Action item:
Among the entries that follow, find every line with the word "hidden" and list it.

Record excerpts:
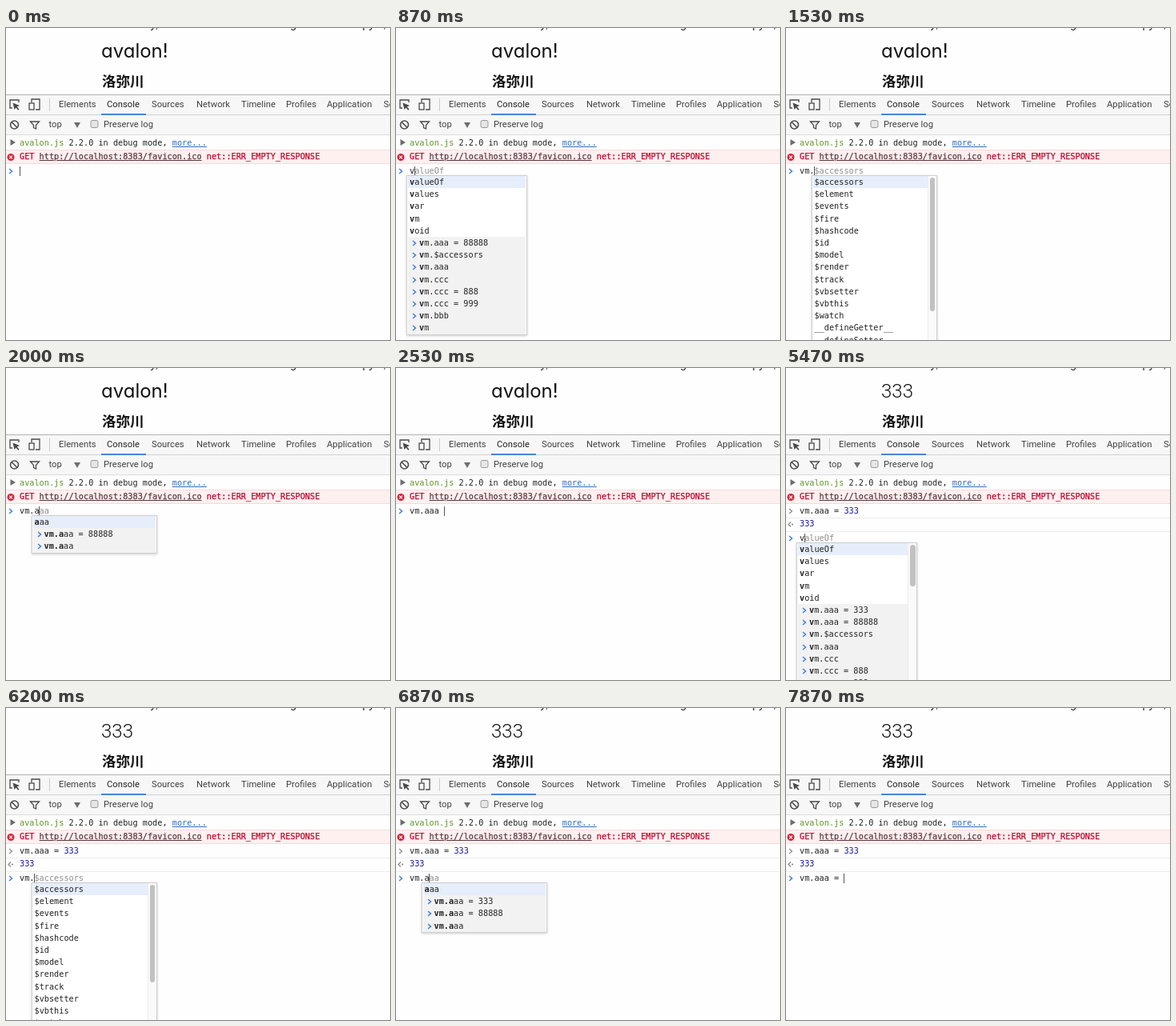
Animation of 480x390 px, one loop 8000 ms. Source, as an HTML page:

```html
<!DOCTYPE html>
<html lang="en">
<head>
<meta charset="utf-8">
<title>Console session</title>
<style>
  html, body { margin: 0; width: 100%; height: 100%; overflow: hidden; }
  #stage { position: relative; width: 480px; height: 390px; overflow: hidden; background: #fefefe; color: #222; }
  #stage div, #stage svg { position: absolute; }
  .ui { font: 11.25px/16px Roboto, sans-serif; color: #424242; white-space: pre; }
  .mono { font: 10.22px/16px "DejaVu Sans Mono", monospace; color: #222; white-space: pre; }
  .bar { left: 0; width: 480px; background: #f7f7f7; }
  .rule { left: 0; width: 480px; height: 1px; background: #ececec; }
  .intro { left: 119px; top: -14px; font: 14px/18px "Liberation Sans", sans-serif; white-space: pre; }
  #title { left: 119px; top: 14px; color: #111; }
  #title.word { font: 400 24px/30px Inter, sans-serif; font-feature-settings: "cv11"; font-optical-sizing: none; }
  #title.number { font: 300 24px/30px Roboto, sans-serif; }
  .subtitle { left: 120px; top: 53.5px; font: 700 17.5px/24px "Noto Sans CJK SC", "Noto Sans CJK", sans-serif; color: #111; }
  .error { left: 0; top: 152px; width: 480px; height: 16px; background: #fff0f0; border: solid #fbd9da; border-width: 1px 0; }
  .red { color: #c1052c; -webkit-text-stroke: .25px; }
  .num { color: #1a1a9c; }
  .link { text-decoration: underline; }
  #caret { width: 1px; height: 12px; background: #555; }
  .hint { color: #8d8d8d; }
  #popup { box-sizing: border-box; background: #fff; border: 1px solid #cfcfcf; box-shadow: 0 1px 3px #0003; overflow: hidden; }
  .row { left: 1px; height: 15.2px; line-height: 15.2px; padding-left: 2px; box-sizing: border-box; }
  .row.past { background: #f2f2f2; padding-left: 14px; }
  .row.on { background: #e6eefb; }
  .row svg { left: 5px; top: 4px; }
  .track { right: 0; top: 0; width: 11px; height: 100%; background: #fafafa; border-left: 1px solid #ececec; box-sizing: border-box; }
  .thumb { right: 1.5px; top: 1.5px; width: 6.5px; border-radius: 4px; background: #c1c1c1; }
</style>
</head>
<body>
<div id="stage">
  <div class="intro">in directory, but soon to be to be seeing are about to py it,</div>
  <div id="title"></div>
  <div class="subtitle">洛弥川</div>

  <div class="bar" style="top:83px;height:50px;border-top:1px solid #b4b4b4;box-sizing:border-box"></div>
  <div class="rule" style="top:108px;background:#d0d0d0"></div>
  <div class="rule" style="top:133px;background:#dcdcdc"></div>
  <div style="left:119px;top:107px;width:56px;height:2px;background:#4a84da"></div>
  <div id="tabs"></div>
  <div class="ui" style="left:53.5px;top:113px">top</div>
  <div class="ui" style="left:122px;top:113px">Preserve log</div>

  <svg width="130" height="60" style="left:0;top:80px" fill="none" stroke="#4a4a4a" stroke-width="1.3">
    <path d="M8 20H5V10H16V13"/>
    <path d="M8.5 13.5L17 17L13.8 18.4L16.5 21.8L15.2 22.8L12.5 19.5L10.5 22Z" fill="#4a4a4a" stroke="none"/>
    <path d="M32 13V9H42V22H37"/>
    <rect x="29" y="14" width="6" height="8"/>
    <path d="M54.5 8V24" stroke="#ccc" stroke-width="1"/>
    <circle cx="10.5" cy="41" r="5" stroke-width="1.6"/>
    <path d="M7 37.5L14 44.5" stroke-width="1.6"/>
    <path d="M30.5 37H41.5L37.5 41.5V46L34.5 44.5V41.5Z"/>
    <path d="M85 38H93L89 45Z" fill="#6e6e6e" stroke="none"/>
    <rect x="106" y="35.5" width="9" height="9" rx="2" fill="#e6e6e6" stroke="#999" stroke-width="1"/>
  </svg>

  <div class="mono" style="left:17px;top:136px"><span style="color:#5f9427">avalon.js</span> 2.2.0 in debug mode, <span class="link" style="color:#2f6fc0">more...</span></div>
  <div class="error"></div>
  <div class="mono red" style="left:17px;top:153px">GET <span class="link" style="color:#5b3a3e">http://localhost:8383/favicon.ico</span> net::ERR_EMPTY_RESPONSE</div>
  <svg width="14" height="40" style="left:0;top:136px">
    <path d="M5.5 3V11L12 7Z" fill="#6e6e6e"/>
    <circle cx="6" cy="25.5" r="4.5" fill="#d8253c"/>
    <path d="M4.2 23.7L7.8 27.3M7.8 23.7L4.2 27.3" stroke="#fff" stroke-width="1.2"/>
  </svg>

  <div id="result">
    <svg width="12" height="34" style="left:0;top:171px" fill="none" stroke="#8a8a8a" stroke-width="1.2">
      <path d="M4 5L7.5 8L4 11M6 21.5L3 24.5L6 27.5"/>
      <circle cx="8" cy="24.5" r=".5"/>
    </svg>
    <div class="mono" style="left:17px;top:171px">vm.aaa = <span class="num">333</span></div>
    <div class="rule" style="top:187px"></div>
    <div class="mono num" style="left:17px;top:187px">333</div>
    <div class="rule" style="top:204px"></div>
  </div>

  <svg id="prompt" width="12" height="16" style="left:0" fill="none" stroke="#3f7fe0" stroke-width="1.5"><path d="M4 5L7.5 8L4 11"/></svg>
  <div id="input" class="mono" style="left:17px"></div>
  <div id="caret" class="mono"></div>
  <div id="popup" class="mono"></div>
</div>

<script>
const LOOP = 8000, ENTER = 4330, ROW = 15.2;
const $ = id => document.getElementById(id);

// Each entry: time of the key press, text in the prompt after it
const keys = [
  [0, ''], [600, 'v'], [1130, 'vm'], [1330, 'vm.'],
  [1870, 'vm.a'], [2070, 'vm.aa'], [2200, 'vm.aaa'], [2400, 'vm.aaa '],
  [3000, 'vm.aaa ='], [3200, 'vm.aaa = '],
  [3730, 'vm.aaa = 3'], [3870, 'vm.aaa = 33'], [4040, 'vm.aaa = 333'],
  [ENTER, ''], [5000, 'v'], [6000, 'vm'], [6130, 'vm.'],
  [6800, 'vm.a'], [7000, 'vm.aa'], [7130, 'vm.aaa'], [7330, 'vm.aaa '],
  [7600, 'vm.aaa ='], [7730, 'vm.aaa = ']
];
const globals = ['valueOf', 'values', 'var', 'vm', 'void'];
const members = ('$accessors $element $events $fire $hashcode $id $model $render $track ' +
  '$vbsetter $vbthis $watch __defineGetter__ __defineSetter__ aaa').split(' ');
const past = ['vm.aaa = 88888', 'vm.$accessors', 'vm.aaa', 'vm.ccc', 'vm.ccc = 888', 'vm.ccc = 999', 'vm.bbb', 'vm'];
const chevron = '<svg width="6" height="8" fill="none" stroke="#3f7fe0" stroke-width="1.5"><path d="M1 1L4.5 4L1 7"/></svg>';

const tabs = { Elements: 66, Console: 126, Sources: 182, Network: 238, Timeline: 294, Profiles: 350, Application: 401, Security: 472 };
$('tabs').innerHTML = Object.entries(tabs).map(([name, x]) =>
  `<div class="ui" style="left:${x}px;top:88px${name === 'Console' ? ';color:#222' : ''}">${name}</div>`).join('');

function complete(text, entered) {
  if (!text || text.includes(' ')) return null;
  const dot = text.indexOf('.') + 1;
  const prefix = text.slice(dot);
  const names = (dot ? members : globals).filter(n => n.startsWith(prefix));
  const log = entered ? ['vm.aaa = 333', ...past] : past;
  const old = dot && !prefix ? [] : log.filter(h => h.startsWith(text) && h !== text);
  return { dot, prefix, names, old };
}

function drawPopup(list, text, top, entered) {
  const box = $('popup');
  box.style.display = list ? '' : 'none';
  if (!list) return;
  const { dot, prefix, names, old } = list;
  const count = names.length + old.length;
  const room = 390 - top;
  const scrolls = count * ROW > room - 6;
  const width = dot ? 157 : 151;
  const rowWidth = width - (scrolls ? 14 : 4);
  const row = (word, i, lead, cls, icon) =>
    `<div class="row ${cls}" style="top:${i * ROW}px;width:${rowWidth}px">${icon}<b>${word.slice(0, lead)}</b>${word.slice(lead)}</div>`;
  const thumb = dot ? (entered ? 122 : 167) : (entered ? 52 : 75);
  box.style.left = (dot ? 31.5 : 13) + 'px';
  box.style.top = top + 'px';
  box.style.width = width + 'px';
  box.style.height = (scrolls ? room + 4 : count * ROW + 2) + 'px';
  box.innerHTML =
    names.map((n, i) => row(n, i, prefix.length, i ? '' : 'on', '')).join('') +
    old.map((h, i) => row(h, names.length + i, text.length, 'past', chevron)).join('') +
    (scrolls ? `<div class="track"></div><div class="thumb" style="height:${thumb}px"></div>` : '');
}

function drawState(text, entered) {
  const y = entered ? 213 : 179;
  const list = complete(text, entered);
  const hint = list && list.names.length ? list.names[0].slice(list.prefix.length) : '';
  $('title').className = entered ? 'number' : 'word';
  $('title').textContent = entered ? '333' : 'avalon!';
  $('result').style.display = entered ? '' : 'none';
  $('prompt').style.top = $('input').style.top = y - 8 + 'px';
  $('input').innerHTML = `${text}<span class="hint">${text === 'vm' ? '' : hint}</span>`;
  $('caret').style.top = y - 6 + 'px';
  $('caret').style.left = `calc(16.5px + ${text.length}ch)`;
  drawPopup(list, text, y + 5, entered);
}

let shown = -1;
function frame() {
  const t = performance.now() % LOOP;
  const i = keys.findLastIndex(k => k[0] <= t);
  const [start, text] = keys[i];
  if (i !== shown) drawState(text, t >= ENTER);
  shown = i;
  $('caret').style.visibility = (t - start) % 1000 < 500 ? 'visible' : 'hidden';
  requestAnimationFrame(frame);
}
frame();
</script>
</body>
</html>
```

Exercise answer:
  html, body { margin: 0; width: 100%; height: 100%; overflow: hidden; }
  #stage { position: relative; width: 480px; height: 390px; overflow: hidden; background: #fefefe; color: #222; }
  #popup { box-sizing: border-box; background: #fff; border: 1px solid #cfcfcf; box-shadow: 0 1px 3px #0003; overflow: hidden; }
  $('caret').style.visibility = (t - start) % 1000 < 500 ? 'visible' : 'hidden';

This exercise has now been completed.